Anglo-Dutch Shell will slash its workforce by between 7,000 and 9,000 as part of cost-cutting efforts, with the cuts to take place until the end of 2022, the company said in a third-quarter update. Some 1,500 of these have agreed to take voluntary redundancy deals.
The supermajor plans between $2 and $2.5 billion annually by 2022 in sustainable savings, it said in the update, with most of that effected sooner rather than later as Shell strives for operating cost reductions of between $3 and $4 billion, to be achieved by the first quarter of 2021.
Shell had a workforce of about 83,000 people as of the end of last year.

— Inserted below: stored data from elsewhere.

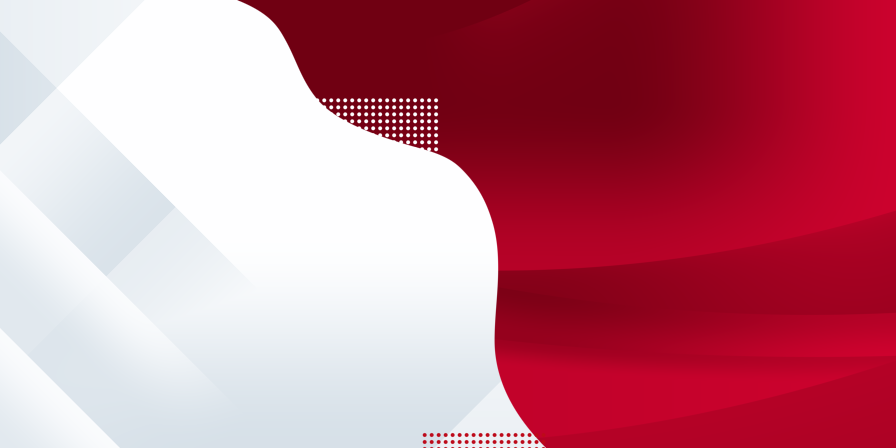
A Shadertoy shader for this background:

```glsl
const vec3 DARK_RED = vec3(0.40, 0.00, 0.06);
const vec3 BRIGHT_RED = vec3(0.84, 0.01, 0.19);
const vec3 DOT_RED = vec3(0.74, 0.04, 0.10);
const vec3 WHITE = vec3(0.995, 0.997, 1.0);
const vec3 GREY = vec3(0.79, 0.84, 0.88);
const float DOT_PITCH = 0.0156;
const float DOT_RADIUS = 0.0043;
// Diagonal seams: x - y for falling lines, x + y for rising ones
const vec3 FALLING = vec3(-0.07, -0.38, -0.732);
const vec3 RISING = vec3(0.323, 0.854, 1.969);
// Knots of the wave: height, position, slope
const int KNOTS = 9;
const vec3 WAVE[KNOTS] = vec3[KNOTS](
    vec3(0.0, 0.529, 2.5), vec3(0.091, 0.638, 0.55), vec3(0.219, 0.706, 0.8),
    vec3(0.331, 0.9375, 3.7), vec3(0.378, 1.031, 1.0), vec3(0.495, 1.099, 0.3),
    vec3(0.599, 1.112, 0.0), vec3(0.760, 1.104, 0.0), vec3(1.0, 1.219, 1.0));

float pixel;

// Smooth step one pixel wide
float inside(float d) {
    return smoothstep(-pixel, pixel, d);
}

// Cubic Hermite curve, x as a function of y
float waveEdge(float y) {
    y = clamp(y, 0.0, 1.0);
    int i = 0;
    while (i < KNOTS - 2 && y > WAVE[i + 1].x) i++;
    vec3 a = WAVE[i], b = WAVE[i + 1];
    float h = b.x - a.x, t = (y - a.x) / h, s = 1.0 - t;
    return s * s * ((1.0 + 2.0 * t) * a.y + t * h * a.z)
         + t * t * ((1.0 + 2.0 * s) * b.y - s * h * b.z);
}

float dotGrid(vec2 p, vec2 origin, vec2 count) {
    vec2 q = (p - origin) / DOT_PITCH;
    vec2 cell = clamp(floor(q + 0.5), vec2(0.0), count - 1.0);
    return inside(DOT_RADIUS - length(q - cell) * DOT_PITCH);
}

// Depth below a parabola c.x + c.y * t + c.z * t^2
float below(vec2 p, vec3 c) {
    float t = p.x - 1.112;
    return p.y - (c.x + t * (c.y + t * c.z));
}

vec3 redSheets(vec2 p) {
    float right = smoothstep(1.15, 1.98, p.x);

    // Main sheet with lower and right glow
    float tone = 0.09 + 0.62 * smoothstep(0.22, 0.60, p.y);
    tone = mix(tone, 0.91, smoothstep(1.35, 2.05, p.x));

    // Soft fold at the top
    float fold = below(p, vec3(0.033, -0.412, -0.5));
    float foldFade = smoothstep(0.93, 1.15, p.x);
    tone += 0.16 * foldFade * inside(fold) * exp(-max(fold, 0.0) / 0.10);

    // Overlapping folds, from top to bottom
    float d = below(p, vec3(0.604, 0.0, -0.17));
    float sheet = mix(0.25, 0.63, right) + 0.08 * exp(-max(d, 0.0) / 0.03);
    tone = mix(tone, sheet - 0.6 * max(d, 0.0) * right, inside(d));

    d = below(p, vec3(0.641, 0.178, -0.128));
    sheet = mix(0.20, 0.70, right) + 0.22 * smoothstep(0.0, 0.10, d);
    tone = mix(tone, sheet, inside(d));

    d = below(p, vec3(0.758, 0.11, -0.078));
    sheet = mix(mix(0.50, 0.72, right), 0.82 + 0.08 * right, smoothstep(0.0, 0.06, d));
    tone = mix(tone, sheet, inside(d));

    d = below(p, vec3(0.985, -0.07, -0.15));
    tone = mix(tone, 0.70 - 0.35 * max(d, 0.0), inside(d));
    return mix(DARK_RED, BRIGHT_RED, clamp(tone, 0.0, 1.0));
}

vec3 whitePanels(vec2 p) {
    float fall = p.x - p.y, rise = p.x + p.y;
    float base = 0.75 * smoothstep(0.52, 1.0, p.y);
    float corner = 1.0 - inside(rise - RISING.x);
    float pastMiddle = inside(rise - RISING.y);

    // Upper right field and its corner
    float shade = mix(base, 0.38 - 0.5 * p.x, corner);

    // Strip between the first two falling seams
    float strip = mix(0.22, 0.68, smoothstep(RISING.x, RISING.y, rise));
    strip = mix(strip, max(base, 0.42 * (1.0 - smoothstep(0.85, 1.45, rise))), pastMiddle);
    strip = mix(strip, 0.72 - 0.9 * p.x, corner);
    shade = mix(shade, strip, inside(FALLING.x - fall));

    // Lower left panels, glowing along their seams
    float d = FALLING.y - fall;
    float panel = mix(0.08, 0.62, smoothstep(0.0, 0.24, d));
    panel = mix(panel, base, smoothstep(0.9, 1.5, rise));
    panel *= mix(0.88, 1.0, pastMiddle);
    shade = mix(shade, panel, inside(d));
    d = FALLING.z - fall;
    shade = mix(shade, 0.08 + 0.45 * smoothstep(0.0, 0.25, d), inside(d));

    // Light wedge at the foot of the wave
    shade *= mix(1.0, 0.45, inside(rise - RISING.z));
    return mix(WHITE, GREY, clamp(shade, 0.0, 1.0));
}

void mainImage(out vec4 fragColor, in vec2 fragCoord) {
    pixel = 0.75 / iResolution.y;
    vec2 p = fragCoord / iResolution.y;
    p.y = 1.0 - p.y;

    // Divide by the slope to keep the edge evenly smooth
    float edge = waveEdge(p.y);
    float slope = (waveEdge(p.y + 0.002) - waveEdge(p.y - 0.002)) / 0.004;
    float wave = inside((edge - p.x) / sqrt(1.0 + slope * slope));

    vec3 color = mix(redSheets(p), whitePanels(p), wave);
    color = mix(color, WHITE, dotGrid(p, vec2(0.677, 0.224), vec2(20.0)));
    color = mix(color, DOT_RED, dotGrid(p, vec2(0.948, 0.971), vec2(18.0, 3.0)));
    fragColor = vec4(color, 1.0);
}
```
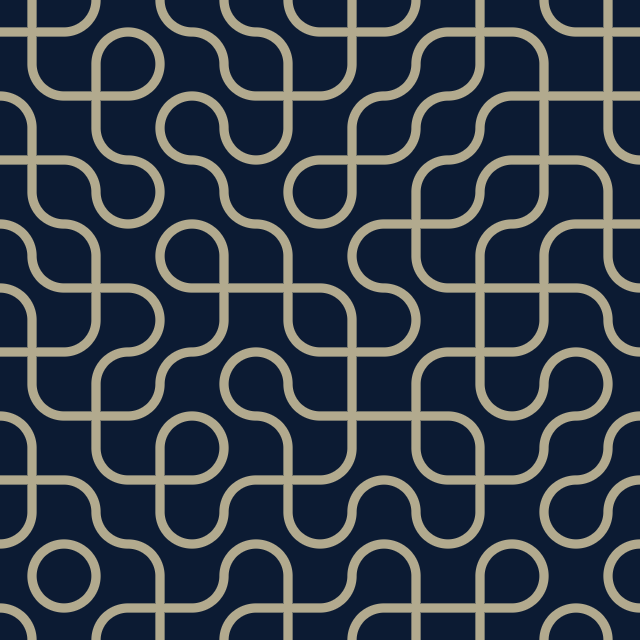
Reproduce this pattern procedurally as a WebGL 2 fragment shader.

```glsl
#version 300 es
precision highp float;
// Truchet tiling of pale ribbons on navy: quarter arcs in two turns, and crossings.

uniform vec2 u_resolution;
out vec4 outColor;

const float TILES = 10.0;          // tiles across and down
const float LINE_WIDTH = 0.145;    // in tile widths
const float CROSS_SHARE = 0.35;    // fraction of tiles that are crossings
const float FLIP_SHARE = 0.5;      // fraction of arc tiles that are mirrored
const uint SEED = 17u;
const vec3 NAVY = vec3(0.047, 0.106, 0.200);
const vec3 SAND = vec3(0.698, 0.667, 0.557);

// Integer hash, so the layout is the same on every device.
uint scramble(uint n) {
    n = (n ^ (n >> 16)) * 0x7feb352du;
    n = (n ^ (n >> 15)) * 0x846ca68bu;
    return n ^ (n >> 16);
}

// Two independent random values in 0..1 for a tile.
vec2 tileRandom(vec2 tile) {
    uvec2 id = uvec2(tile);
    uint h = scramble(id.x + scramble(id.y + scramble(SEED)));
    return vec2(uvec2(h & 0xffffu, h >> 16)) / 65536.0;
}

// Distance to a horizontal and a vertical line through the tile centre.
float crossDistance(vec2 p) {
    return min(abs(p.x), abs(p.y));
}

// Distance to quarter circles around two opposite corners.
float arcDistance(vec2 p) {
    p *= p.x + p.y < 0.0 ? -1.0 : 1.0;
    return abs(length(p - 0.5) - 0.5);
}

void main() {
    float pixel = TILES / min(u_resolution.x, u_resolution.y);
    vec2 grid = gl_FragCoord.xy * pixel;
    vec2 p = fract(grid) - 0.5;

    // Choose the tile type, then its orientation.
    vec2 pick = tileRandom(floor(grid));
    if (pick.y < FLIP_SHARE) p.x = -p.x;
    float d = pick.x < CROSS_SHARE ? crossDistance(p) : arcDistance(p);

    // Antialiased ribbon.
    float ribbon = clamp(0.5 - (d - 0.5 * LINE_WIDTH) / pixel, 0.0, 1.0);
    outColor = vec4(mix(NAVY, SAND, ribbon), 1.0);
}
```
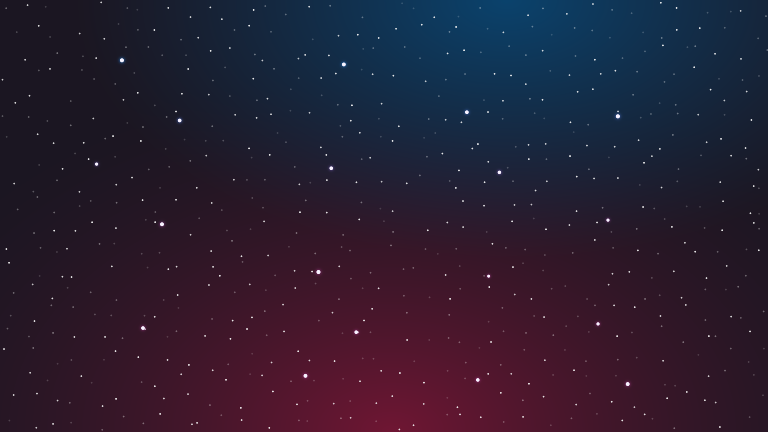
Write a Shadertoy shader that draws this background.

```glsl
// A night sky: a blue glow from the upper right and a crimson glow from below,
// blended as soft ellipses over a dark violet base. Small stars are jittered
// on a grid; a few bright haloed stars follow a low-discrepancy sequence.

#define BASE_COLOR vec3(0.105, 0.088, 0.133)
#define BLUE_COLOR vec3(0.040, 0.260, 0.425)
#define RED_COLOR vec3(0.435, 0.085, 0.200)
#define STAR_ROWS 20.0
#define STAR_RADIUS 0.0020
#define STAR_DENSITY 0.94
#define BRIGHT_COUNT 18
#define BRIGHT_RADIUS 0.0048
#define HALO_RADIUS 0.0065

float hash(vec2 p) {
    vec3 q = fract(p.xyx * vec3(0.1031, 0.1030, 0.0973));
    q += dot(q, q.yzx + 33.33);
    return fract((q.x + q.y) * q.z);
}

// Strength of an elliptical glow: one at the centre, zero at the rim
float glow(vec2 uv, vec2 centre, vec2 radius, float falloff) {
    float d = length((uv - centre) / radius);
    return pow(max(1.0 - d, 0.0), falloff);
}

float disc(float d, float radius, float pixel) {
    return 1.0 - smoothstep(radius - 0.5 * pixel, radius + 0.5 * pixel, d);
}

// One jittered star per grid cell, either vivid or faint
float smallStars(vec2 p, float pixel) {
    vec2 cell = floor(p * STAR_ROWS);
    vec2 jitter = vec2(hash(cell + 3.7), hash(cell + 51.3));
    vec2 centre = (cell + mix(vec2(0.1), vec2(0.9), jitter)) / STAR_ROWS;
    float present = step(hash(cell + 17.9), STAR_DENSITY);
    float pick = hash(cell + 89.1);
    float brightness = pick < 0.5 ? 0.15 + 0.5 * pick : 0.55 + 0.4 * pick;
    return present * brightness * disc(length(p - centre), STAR_RADIUS, pixel);
}

// Position of a bright star, denser towards the right
vec2 brightPosition(float index) {
    vec2 s = fract(0.5 + index * vec2(0.75488, 0.56984));
    return mix(vec2(0.10, 0.07), vec2(0.93, 0.93), vec2(pow(s.x, 0.75), s.y));
}

void mainImage(out vec4 fragColor, in vec2 fragCoord) {
    vec2 uv = fragCoord / iResolution.xy;
    vec2 p = fragCoord / iResolution.y;
    float aspect = iResolution.x / iResolution.y;
    float pixel = 1.0 / iResolution.y;

    // Sky
    vec3 color = BASE_COLOR;
    color = mix(color, RED_COLOR, glow(uv, vec2(0.51, 0.0), vec2(0.72, 0.85), 1.6));
    color = mix(color, BLUE_COLOR, glow(uv, vec2(0.66, 1.0), vec2(0.56, 0.60), 1.15));

    // Small stars
    color = mix(color, vec3(0.96), smallStars(p, pixel));

    // Bright stars, haloed blue above and pink below
    vec3 haloColor = mix(vec3(0.62, 0.20, 0.52), vec3(0.12, 0.50, 0.85),
                         smoothstep(0.35, 0.95, uv.y));
    for (int i = 1; i <= BRIGHT_COUNT; i++) {
        float index = float(i);
        float size = mix(0.7, 1.0, hash(vec2(index, 7.0)));
        float d = length(p - brightPosition(index) * vec2(aspect, 1.0)) / size;
        float halo = exp(-d * d / (HALO_RADIUS * HALO_RADIUS));
        color = mix(color, haloColor, 0.7 * halo);
        color = mix(color, vec3(0.97, 0.95, 1.0), disc(d, BRIGHT_RADIUS, pixel / size));
    }

    fragColor = vec4(color, 1.0);
}
```
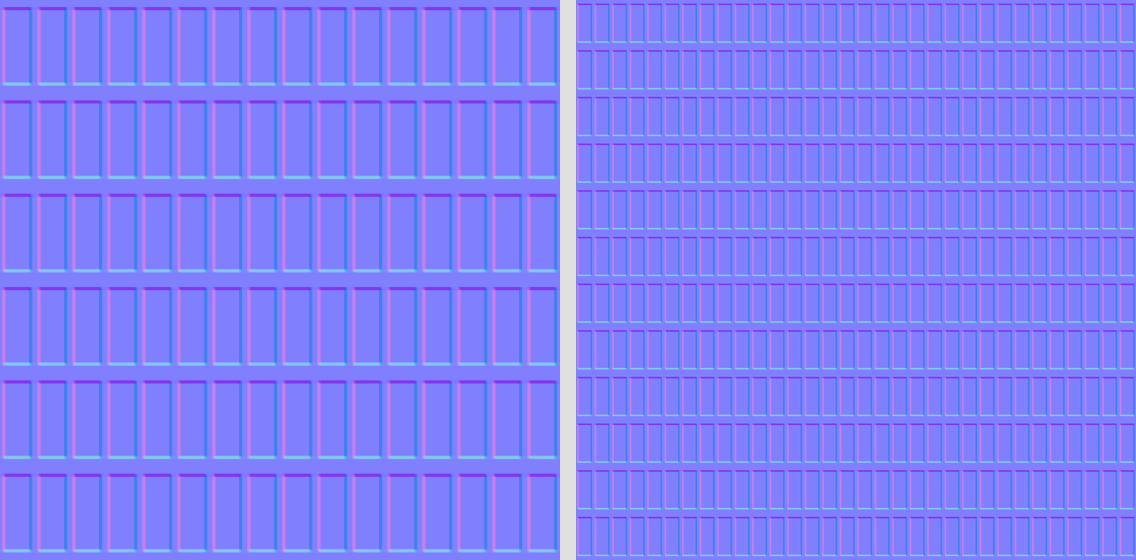
Left: one tile. Right: repeated 2 by 2.
A WebGL 2 fragment shader for this texture map:

```glsl
#version 300 es
precision highp float;
// Tangent-space normal map of recessed upright panels, 16 across and 6 down.

uniform vec2 u_resolution;
out vec4 fragColor;

const vec2 REPEATS = vec2(16.0, 6.0);
// Panel edges as fractions of one cell, from its lower left corner
const vec2 PANEL_MIN = vec2(0.112, 0.099);
const vec2 PANEL_MAX = vec2(0.876, 0.908);
// Bevel profile in canvas units: flat core, then a soft falloff
const float BEVEL_CORE = 0.0012;
const float BEVEL_REACH = 0.0043;
const vec2 BEVEL_SLOPE = vec2(0.61, 0.68);
// Faint relief left on the narrow strips between neighbouring panels
const float STRIP_RELIEF = 0.10;
const float STRIP_SLOPE = 0.05;

// 1 on the line of an edge, 0 beyond the bevel
vec2 bevel(vec2 offset) {
    return 1.0 - smoothstep(vec2(BEVEL_CORE), vec2(BEVEL_REACH), abs(offset));
}

// Soft step from 0 to 1 across an edge
vec2 softStep(vec2 offset) {
    return smoothstep(vec2(-BEVEL_REACH), vec2(BEVEL_REACH), offset);
}

void main() {
    vec2 uv = gl_FragCoord.xy / u_resolution;
    vec2 cell = fract(uv * REPEATS);

    // Signed distances to the panel edges, positive inside
    vec2 fromMin = (cell - PANEL_MIN) / REPEATS;
    vec2 fromMax = (PANEL_MAX - cell) / REPEATS;
    vec2 inside = softStep(fromMin) * softStep(fromMax);

    // Opposite walls lean inward; each wall ends at the panel corners
    vec2 walls = bevel(fromMin) - bevel(fromMax);
    vec2 extent = vec2(inside.y, mix(STRIP_RELIEF, 1.0, inside.x));
    vec2 slope = BEVEL_SLOPE * walls * extent;
    slope.x += STRIP_SLOPE * (1.0 - inside.x) * inside.y;

    // Encode the unit normal as a colour
    vec3 normal = normalize(vec3(slope, 1.0));
    fragColor = vec4(normal * 0.5 + 0.5, 1.0);
}
```
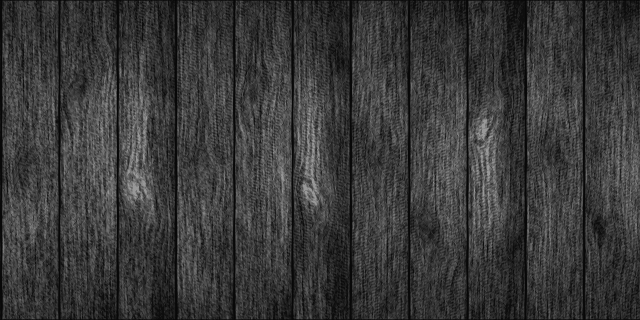
Write a WebGL 1 fragment shader that draws this texture.

```glsl
precision highp float;
uniform vec2 u_resolution;

const float PLANKS = 10.98;        // planks across the canvas
const float FIRST_GAP = 0.02;      // position of the first gap, in planks
const float FLIP_FROM = 6.0;       // planks from here on are upside down
const float PLANK_LENGTH = 5.49;   // plank length over plank width
const float GAP_HALF = 0.016;      // half gap width, in planks
const float RING_COUNT = 13.0;     // growth rings per plank width
const float BASE_TONE = 0.25;
const float GAP_TONE = 0.03;
const float RING_DEPTH = 0.032;
const float FIBRE_DEPTH = 0.19;
const float SAW_DEPTH = 0.22;
const float STREAK_DEPTH = 0.10;
const float CRACK_DEPTH = 0.09;
const float PORE_DEPTH = 0.04;

// Knot of each board: centre x, centre y, slant, tone change
const vec4 KNOT_PLAIN = vec4(0.50, 0.48, 0.1, -0.09);
const vec4 KNOT_SLANTED = vec4(0.34, 0.72, 0.5, -0.11);
const vec4 KNOT_PALE = vec4(0.36, 0.39, -0.45, 0.12);

vec2 hash2(vec2 p) {
  vec2 q = vec2(dot(p, vec2(127.1, 311.7)), dot(p, vec2(269.5, 183.3)));
  return fract(sin(q) * 43758.5);
}

// Value noise, centred on zero
float noise(vec2 p) {
  vec2 i = floor(p);
  vec2 f = p - i;
  f *= f * (3.0 - 2.0 * f);
  float low = mix(hash2(i).x, hash2(i + vec2(1.0, 0.0)).x, f.x);
  float high = mix(hash2(i + vec2(0.0, 1.0)).x, hash2(i + 1.0).x, f.x);
  return mix(low, high, f.y) - 0.5;
}

// Cellular noise: distance to the nearest scattered point
float cells(vec2 p) {
  vec2 cell = floor(p);
  vec2 f = p - cell;
  float nearest = 4.0;
  for (int j = -1; j <= 1; j++) {
    for (int i = -1; i <= 1; i++) {
      vec2 o = vec2(float(i), float(j));
      vec2 d = o + hash2(cell + o) - f;
      nearest = min(nearest, dot(d, d));
    }
  }
  return sqrt(nearest);
}

// Layered sines, roughly -1 to 1
float waves(vec2 p) {
  float sum = 0.0;
  float amp = 0.5;
  for (int i = 0; i < 4; i++) {
    sum += amp * sin(p.x + 1.7 * sin(p.y));
    p = mat2(1.6, 1.2, -1.2, 1.6) * p + 1.3;
    amp *= 0.55;
  }
  return sum;
}

float bump(float x, float width) {
  return exp(-x * x / (width * width));
}

void main() {
  vec2 uv = gl_FragCoord.xy / u_resolution;

  // Plank index, board kind and position within the plank
  float s = uv.x * PLANKS - FIRST_GAP;
  float id = floor(s);
  float kind = mod(id, 3.0);
  float u = s - id;
  float v = id < FLIP_FROM ? uv.y : 1.0 - uv.y;
  vec2 seed = vec2(kind * 17.0, kind * 9.0);
  vec2 fineSeed = vec2(id * 53.0, id * 31.0);
  vec2 vary = hash2(vec2(id, 4.0)) - 0.5;

  // Knot distance, with a ragged outline
  vec4 knot = kind < 0.5 ? KNOT_PLAIN : (kind < 1.5 ? KNOT_SLANTED : KNOT_PALE);
  vec2 d = vec2(u, v) - knot.xy - vary * vec2(0.06, 0.02);
  d.y *= PLANK_LENGTH;
  float ripple = waves(vec2(u * 5.0, v * 22.0) + seed);
  float e = length(vec2(d.x - knot.z * d.y, d.y * 0.6)) + 0.05 * ripple;
  float bend = exp(-e * e * 9.0);

  // Grain bows around the knot and closes in long arches
  float g = u - 0.6 * bend * d.x + 0.02 * waves(vec2(u * 2.0, v * 6.0) + seed);
  float tip = 0.82 - 0.33 * kind;
  float arch = length(vec2(g - 0.57, 0.32 * (v - tip)));
  float ring = sin(6.2832 * RING_COUNT * arch + 0.8 * ripple);
  float knotRing = sin(42.0 * e + 2.0 * ripple);
  ring = mix(ring, knotRing, smoothstep(0.35, 0.8, bend));

  // Fine texture: streaks, fibres, saw marks, sparse cracks and pores
  float streak = noise(vec2(g * 19.0, v * 3.0) + fineSeed);
  float fibre = noise(vec2(g * 46.0 + v * 4.0, v * 25.0 + u * 7.0) + fineSeed + 7.0);
  float saw = noise(vec2(u * 50.0 + v * 37.0, v * 215.0 + u * 13.0) + fineSeed + 19.0);
  float crack = smoothstep(0.25, 0.42, noise(vec2(g * 32.0, v * 5.0) + fineSeed + 41.0));
  float pore = 1.0 - smoothstep(0.1, 0.4, cells(vec2(g * 24.0, v * 38.0) + fineSeed));
  float patches = waves(vec2(u * 3.0, v * 9.0) + seed + vary);

  float tone = BASE_TONE + vary.x * 0.03 + 0.035 * patches;
  tone += RING_DEPTH * ring * (0.8 + 0.5 * patches);

  // Board shading: faded ends, and a pale worn band on the third kind
  float middle = smoothstep(0.0, 0.35, v) * (1.0 - smoothstep(0.65, 1.0, v));
  tone *= mix(0.77, 1.12, middle);
  if (kind > 1.5) {
    float worn = smoothstep(0.34, 0.42, v) * (1.0 - smoothstep(0.5, 0.88, v));
    tone += 0.13 * worn * bump(u - 0.34, 0.22) * (1.0 + 0.5 * ring);
    tone -= 0.07 * smoothstep(0.45, 0.8, u) * (1.0 - 0.4 * patches);
    tone -= 0.04 * bump(v - 0.26, 0.09);
  } else if (kind > 0.5) {
    tone += 0.07 * bump(v - 0.5, 0.2) * smoothstep(0.2, 0.9, u);
    tone -= 0.09 * bump(v - 0.02, 0.06) * smoothstep(0.2, 0.8, u);
  } else {
    tone += 0.05 * bump(v - 0.2, 0.18) * (1.0 - smoothstep(0.0, 0.6, u));
  }
  tone += knot.w * exp(-e * e * 20.0) * (0.75 + 0.45 * knotRing);

  float contrast = 0.4 + 2.0 * max(tone, 0.05);
  tone += contrast * (STREAK_DEPTH * streak + FIBRE_DEPTH * fibre + SAW_DEPTH * saw
    - CRACK_DEPTH * crack - PORE_DEPTH * pore);

  // Rounded plank sides with a chipped bright rim, then gaps and ends
  float side = min(u, 1.0 - u);
  float chipped = smoothstep(-0.2, 0.5, waves(vec2(id * 5.0 + u, v * 38.0)));
  tone *= mix(0.72, 1.0, smoothstep(0.02, 0.1, side));
  tone += 0.15 * chipped * bump(side - 0.042, 0.014) * (u < 0.5 ? 1.0 : 0.6);
  float soft = PLANKS / u_resolution.x;
  float gapEdge = GAP_HALF + 0.004 * sin(v * 31.0 + id * 2.0);
  float wood = smoothstep(gapEdge - 0.5 * soft, gapEdge + 0.5 * soft, side);
  wood *= smoothstep(0.0, 0.004, min(uv.y, 1.0 - uv.y));
  tone = mix(GAP_TONE, clamp(tone, 0.05, 0.6), wood);

  gl_FragColor = vec4(vec3(tone), 1.0);
}
```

This means that the new layoffs will constitute close to a tenth of the total as the company tackles the new challenges posed by the pandemic.
“We have to be a simpler, more streamlined, more competitive organisation that is more nimble and able to respond to customers,” Shell’s chief executive, Ben van Beurden, said in an interview released with the update. “To be more nimble, we have to remove a certain amount of organisational complexity. In addition, we have to make sure we are making the best of the core capabilities we need to succeed.”
Besides a more streamlined company, the supermajor is also aiming, like its peer BP, to become a greener company. Earlier this month, Shell said it planned on cutting its oil and gas operations by as much as 40 percent as it shifted its portfolio in a renewable energy direction. Like BP, Shell plans to be a net-zero company by 2050.
Shell is currently looking at ways to cut costs in its biggest division, the upstream, by 30 percent to 40 percent via cutting operating costs and slashing capital expenditure on new oil and gas exploration and production projects.